● Task directions: Search the entries for lines that contain the word "paint", and report each one found.

● Excerpted data:
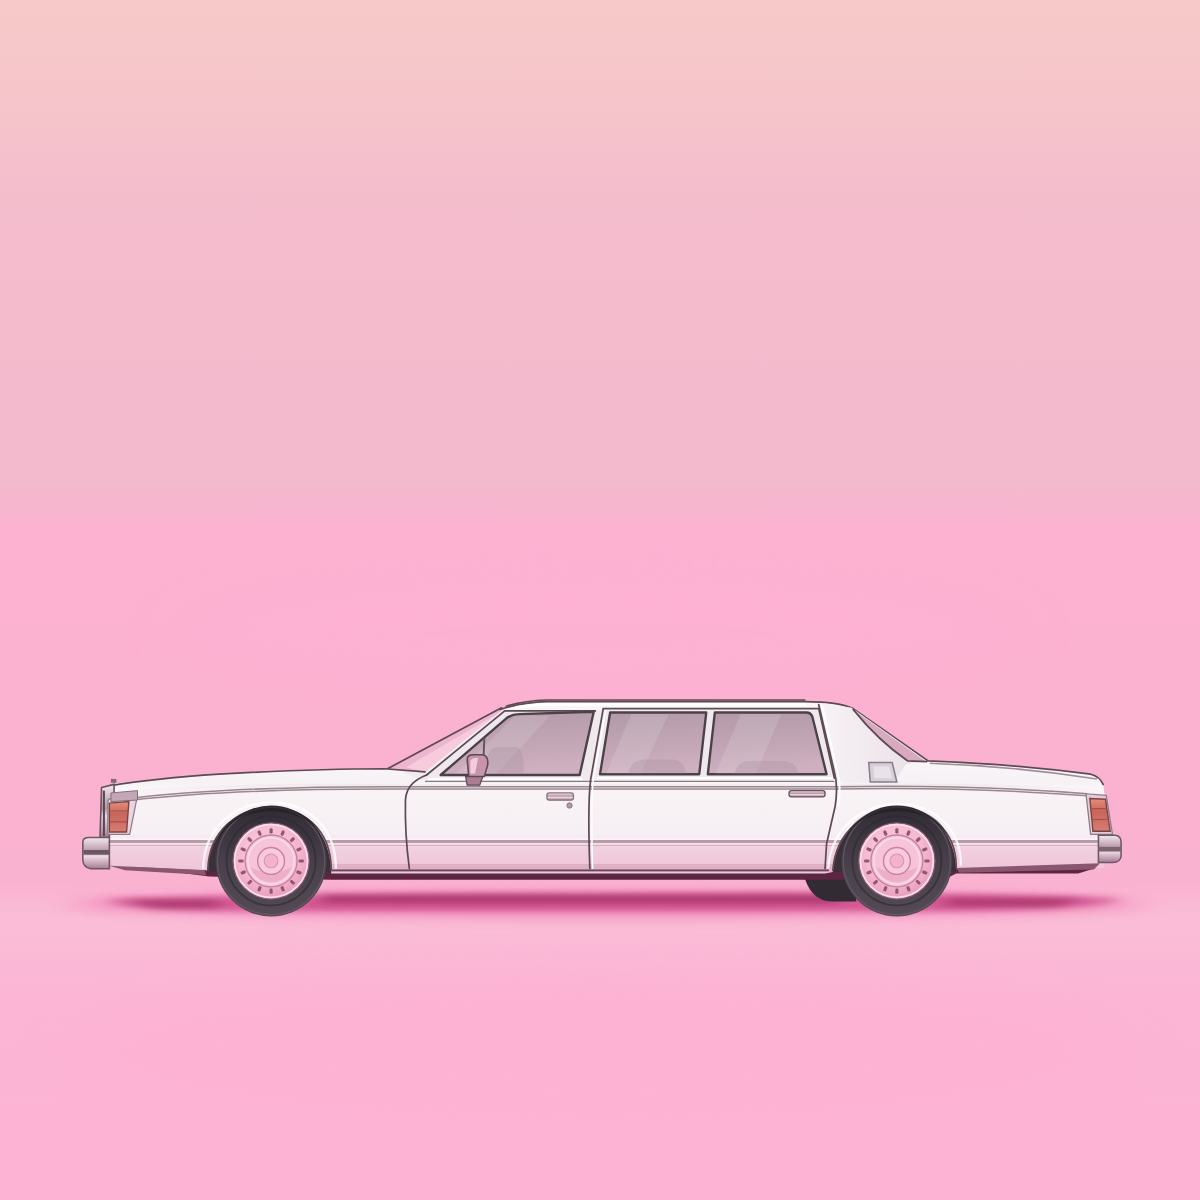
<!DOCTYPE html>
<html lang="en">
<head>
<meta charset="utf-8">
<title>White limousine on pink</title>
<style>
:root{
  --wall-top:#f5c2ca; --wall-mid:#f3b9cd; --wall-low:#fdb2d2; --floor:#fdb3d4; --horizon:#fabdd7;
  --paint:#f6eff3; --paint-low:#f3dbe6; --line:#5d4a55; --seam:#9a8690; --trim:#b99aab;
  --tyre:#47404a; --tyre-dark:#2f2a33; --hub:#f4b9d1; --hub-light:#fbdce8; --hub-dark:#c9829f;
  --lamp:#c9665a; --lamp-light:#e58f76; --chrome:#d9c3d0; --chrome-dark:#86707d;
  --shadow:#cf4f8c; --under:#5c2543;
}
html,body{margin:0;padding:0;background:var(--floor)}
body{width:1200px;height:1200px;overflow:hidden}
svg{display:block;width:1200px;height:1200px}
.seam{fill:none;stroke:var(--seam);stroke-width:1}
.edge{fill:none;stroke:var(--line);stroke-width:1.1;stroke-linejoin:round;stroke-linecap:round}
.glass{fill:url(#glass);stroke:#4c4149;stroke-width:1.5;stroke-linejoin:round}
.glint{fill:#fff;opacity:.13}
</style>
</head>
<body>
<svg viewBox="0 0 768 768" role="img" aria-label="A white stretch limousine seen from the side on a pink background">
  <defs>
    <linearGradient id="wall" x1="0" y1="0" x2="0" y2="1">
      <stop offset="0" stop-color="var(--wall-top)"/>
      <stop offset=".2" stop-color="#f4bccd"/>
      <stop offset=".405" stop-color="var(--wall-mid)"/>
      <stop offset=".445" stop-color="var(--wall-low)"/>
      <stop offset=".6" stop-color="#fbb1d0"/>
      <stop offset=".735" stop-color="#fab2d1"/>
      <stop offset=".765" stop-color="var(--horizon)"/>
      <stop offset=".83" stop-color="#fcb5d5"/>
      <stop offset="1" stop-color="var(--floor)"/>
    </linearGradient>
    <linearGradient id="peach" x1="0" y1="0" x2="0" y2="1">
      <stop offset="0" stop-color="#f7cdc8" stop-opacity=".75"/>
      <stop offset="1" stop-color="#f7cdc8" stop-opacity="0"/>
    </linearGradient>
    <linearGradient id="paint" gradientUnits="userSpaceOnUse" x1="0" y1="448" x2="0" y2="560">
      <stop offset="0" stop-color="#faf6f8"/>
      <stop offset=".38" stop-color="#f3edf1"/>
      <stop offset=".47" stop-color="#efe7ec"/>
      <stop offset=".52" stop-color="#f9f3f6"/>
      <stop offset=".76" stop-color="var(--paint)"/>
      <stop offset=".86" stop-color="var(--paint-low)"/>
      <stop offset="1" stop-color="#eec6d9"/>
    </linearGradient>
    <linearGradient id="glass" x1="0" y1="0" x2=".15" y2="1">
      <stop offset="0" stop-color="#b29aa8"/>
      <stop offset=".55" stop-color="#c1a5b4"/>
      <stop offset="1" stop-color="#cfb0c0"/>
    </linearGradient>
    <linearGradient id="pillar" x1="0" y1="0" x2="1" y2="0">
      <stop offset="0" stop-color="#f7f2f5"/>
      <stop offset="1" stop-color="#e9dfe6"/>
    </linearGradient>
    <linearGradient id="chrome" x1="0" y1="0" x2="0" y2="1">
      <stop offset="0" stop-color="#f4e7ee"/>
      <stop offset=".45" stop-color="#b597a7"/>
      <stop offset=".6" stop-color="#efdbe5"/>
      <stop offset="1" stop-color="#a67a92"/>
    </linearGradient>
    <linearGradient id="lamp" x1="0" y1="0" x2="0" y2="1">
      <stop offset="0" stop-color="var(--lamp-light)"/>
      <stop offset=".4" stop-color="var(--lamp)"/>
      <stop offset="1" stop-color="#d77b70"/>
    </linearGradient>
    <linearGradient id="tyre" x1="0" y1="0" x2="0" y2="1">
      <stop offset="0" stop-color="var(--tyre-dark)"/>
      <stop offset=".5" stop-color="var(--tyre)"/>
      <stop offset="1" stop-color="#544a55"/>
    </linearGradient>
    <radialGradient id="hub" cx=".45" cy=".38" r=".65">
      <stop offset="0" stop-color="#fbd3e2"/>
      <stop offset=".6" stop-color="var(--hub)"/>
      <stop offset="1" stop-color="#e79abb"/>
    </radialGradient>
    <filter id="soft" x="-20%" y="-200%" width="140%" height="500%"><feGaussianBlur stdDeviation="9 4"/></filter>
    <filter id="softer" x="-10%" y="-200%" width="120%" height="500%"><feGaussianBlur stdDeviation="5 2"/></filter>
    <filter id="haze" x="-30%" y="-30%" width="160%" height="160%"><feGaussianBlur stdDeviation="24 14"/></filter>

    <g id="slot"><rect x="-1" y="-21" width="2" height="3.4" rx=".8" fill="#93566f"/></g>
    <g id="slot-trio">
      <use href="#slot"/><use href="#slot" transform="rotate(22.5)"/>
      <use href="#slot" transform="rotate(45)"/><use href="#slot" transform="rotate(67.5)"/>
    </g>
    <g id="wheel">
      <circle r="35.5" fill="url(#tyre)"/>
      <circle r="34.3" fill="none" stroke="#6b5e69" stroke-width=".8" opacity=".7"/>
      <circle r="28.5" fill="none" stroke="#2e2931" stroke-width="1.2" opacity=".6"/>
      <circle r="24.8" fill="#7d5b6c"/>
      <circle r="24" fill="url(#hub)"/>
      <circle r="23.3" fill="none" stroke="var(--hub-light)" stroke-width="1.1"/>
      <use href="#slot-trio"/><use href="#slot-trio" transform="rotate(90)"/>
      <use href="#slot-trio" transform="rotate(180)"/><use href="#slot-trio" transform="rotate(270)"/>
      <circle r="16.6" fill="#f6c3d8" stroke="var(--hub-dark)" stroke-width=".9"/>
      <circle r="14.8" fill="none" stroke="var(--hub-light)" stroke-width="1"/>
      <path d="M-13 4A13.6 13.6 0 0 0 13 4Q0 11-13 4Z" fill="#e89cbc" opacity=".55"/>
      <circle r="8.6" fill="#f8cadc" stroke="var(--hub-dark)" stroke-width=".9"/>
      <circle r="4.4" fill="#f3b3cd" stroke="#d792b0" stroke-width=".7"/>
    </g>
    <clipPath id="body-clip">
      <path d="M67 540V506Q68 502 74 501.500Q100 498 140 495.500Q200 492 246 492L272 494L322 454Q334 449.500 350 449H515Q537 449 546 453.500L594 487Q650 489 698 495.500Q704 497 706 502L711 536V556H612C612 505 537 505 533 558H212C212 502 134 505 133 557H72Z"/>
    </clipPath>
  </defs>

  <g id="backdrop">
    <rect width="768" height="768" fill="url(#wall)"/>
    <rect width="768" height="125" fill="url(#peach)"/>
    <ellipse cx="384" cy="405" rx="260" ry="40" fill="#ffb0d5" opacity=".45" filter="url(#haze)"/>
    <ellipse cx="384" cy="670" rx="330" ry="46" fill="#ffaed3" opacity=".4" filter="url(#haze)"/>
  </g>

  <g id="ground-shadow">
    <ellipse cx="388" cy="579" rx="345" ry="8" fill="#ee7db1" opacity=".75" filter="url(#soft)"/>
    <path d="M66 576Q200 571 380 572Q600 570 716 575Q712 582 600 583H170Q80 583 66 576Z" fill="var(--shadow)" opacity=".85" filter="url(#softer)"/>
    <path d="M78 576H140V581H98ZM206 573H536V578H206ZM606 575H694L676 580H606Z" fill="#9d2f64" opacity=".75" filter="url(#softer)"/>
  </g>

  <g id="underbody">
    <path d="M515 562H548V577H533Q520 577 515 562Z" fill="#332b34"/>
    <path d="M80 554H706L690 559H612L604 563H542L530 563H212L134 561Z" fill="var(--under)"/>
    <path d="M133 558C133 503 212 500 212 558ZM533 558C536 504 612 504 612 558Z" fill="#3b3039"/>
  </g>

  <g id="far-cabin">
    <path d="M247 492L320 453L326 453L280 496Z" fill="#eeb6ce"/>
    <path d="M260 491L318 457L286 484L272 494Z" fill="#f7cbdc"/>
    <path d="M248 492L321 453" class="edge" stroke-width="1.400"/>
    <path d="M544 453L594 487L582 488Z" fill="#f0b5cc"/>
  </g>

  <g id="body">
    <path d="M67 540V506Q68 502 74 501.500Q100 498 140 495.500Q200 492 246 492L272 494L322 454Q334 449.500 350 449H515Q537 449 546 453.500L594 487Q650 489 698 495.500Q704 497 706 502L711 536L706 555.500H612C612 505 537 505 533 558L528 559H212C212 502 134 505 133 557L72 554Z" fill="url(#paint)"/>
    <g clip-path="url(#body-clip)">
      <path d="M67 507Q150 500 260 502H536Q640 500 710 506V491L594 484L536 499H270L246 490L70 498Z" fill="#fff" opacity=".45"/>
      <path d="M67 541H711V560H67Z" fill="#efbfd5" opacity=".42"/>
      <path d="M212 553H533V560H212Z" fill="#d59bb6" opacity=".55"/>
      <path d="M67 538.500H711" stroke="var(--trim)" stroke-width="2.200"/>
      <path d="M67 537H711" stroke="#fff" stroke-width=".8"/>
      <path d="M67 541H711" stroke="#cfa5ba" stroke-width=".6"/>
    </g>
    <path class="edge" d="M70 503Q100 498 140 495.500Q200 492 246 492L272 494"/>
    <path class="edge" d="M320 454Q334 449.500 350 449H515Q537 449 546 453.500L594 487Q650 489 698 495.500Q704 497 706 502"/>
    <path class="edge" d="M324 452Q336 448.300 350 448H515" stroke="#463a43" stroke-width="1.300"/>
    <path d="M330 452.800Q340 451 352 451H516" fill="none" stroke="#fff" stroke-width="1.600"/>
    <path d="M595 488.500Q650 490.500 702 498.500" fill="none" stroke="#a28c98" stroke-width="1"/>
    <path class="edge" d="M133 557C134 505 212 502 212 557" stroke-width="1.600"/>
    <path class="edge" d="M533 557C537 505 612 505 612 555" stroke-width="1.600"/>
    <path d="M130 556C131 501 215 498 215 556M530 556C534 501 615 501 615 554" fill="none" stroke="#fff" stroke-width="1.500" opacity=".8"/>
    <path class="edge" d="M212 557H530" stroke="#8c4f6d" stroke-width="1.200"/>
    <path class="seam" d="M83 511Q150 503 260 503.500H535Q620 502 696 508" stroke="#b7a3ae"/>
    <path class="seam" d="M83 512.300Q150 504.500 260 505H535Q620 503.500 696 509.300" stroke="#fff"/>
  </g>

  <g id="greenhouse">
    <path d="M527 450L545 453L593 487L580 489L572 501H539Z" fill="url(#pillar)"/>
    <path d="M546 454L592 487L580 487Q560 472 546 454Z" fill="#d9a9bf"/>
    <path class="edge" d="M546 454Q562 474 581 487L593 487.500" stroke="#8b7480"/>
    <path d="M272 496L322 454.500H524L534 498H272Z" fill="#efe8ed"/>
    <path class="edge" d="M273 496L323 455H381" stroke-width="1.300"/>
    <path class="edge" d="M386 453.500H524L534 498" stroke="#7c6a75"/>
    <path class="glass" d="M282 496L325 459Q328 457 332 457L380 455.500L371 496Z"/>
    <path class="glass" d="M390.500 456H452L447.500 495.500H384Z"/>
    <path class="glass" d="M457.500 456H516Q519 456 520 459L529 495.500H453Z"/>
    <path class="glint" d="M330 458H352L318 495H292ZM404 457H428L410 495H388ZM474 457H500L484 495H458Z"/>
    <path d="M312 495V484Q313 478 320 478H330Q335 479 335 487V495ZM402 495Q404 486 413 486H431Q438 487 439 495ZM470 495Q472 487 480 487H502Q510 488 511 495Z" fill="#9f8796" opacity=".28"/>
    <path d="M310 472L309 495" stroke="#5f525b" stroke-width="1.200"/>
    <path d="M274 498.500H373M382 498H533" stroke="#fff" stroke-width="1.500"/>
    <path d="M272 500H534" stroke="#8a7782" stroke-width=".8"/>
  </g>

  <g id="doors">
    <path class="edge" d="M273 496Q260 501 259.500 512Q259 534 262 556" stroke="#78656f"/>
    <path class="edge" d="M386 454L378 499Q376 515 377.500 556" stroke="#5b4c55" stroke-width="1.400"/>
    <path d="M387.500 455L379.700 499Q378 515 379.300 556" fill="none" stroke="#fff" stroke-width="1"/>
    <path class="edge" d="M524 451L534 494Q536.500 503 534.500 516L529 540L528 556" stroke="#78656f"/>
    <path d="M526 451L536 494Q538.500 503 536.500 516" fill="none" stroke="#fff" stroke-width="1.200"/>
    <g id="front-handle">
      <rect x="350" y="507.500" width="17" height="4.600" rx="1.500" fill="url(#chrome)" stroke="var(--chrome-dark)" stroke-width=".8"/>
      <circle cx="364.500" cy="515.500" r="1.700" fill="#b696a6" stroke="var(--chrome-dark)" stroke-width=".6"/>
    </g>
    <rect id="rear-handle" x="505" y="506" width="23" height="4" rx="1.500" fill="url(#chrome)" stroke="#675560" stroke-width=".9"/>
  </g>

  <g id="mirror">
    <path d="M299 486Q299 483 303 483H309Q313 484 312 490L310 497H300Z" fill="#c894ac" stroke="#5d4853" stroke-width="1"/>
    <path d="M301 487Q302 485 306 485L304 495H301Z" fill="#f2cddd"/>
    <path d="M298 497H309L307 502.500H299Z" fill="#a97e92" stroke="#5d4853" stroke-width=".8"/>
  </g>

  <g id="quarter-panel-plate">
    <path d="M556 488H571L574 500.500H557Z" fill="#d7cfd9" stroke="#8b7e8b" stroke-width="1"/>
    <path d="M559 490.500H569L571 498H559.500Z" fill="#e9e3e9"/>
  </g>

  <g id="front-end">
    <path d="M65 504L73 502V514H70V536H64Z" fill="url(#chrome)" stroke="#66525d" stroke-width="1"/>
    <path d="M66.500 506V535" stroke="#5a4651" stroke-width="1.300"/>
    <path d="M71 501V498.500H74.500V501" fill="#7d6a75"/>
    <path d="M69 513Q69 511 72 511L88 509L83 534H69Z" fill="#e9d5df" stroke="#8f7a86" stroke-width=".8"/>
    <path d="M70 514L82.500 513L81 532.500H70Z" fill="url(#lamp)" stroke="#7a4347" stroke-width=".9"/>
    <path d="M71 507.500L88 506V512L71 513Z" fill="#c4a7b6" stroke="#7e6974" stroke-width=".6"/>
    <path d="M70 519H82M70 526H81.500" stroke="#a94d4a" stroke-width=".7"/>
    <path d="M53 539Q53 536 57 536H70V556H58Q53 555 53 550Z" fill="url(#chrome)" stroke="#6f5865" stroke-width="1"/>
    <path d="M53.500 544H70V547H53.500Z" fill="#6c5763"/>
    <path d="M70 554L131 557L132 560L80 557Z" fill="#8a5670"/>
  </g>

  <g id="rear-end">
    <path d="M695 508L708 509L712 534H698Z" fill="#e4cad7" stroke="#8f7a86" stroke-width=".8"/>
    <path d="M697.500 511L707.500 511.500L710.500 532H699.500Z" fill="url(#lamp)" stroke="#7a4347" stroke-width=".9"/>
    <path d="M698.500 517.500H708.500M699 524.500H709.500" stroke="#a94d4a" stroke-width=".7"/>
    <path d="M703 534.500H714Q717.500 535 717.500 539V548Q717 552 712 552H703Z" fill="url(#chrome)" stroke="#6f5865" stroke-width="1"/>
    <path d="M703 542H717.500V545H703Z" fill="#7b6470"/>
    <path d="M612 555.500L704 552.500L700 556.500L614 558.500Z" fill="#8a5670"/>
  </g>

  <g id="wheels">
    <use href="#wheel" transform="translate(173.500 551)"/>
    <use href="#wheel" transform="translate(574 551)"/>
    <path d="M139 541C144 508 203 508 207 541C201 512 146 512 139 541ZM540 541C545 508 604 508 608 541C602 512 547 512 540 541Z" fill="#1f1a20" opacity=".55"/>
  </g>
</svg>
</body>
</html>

● Answer to this exercise:
  --paint:#f6eff3; --paint-low:#f3dbe6; --line:#5d4a55; --seam:#9a8690; --trim:#b99aab;
    <linearGradient id="paint" gradientUnits="userSpaceOnUse" x1="0" y1="448" x2="0" y2="560">
      <stop offset=".76" stop-color="var(--paint)"/>
      <stop offset=".86" stop-color="var(--paint-low)"/>
    <path d="M67 540V506Q68 502 74 501.500Q100 498 140 495.500Q200 492 246 492L272 494L322 454Q334 449.500 350 449H515Q537 449 546 453.500L594 487Q650 489 698 495.500Q704 497 706 502L711 536L706 555.500H612C612 505 537 505 533 558L528 559H212C212 502 134 505 133 557L72 554Z" fill="url(#paint)"/>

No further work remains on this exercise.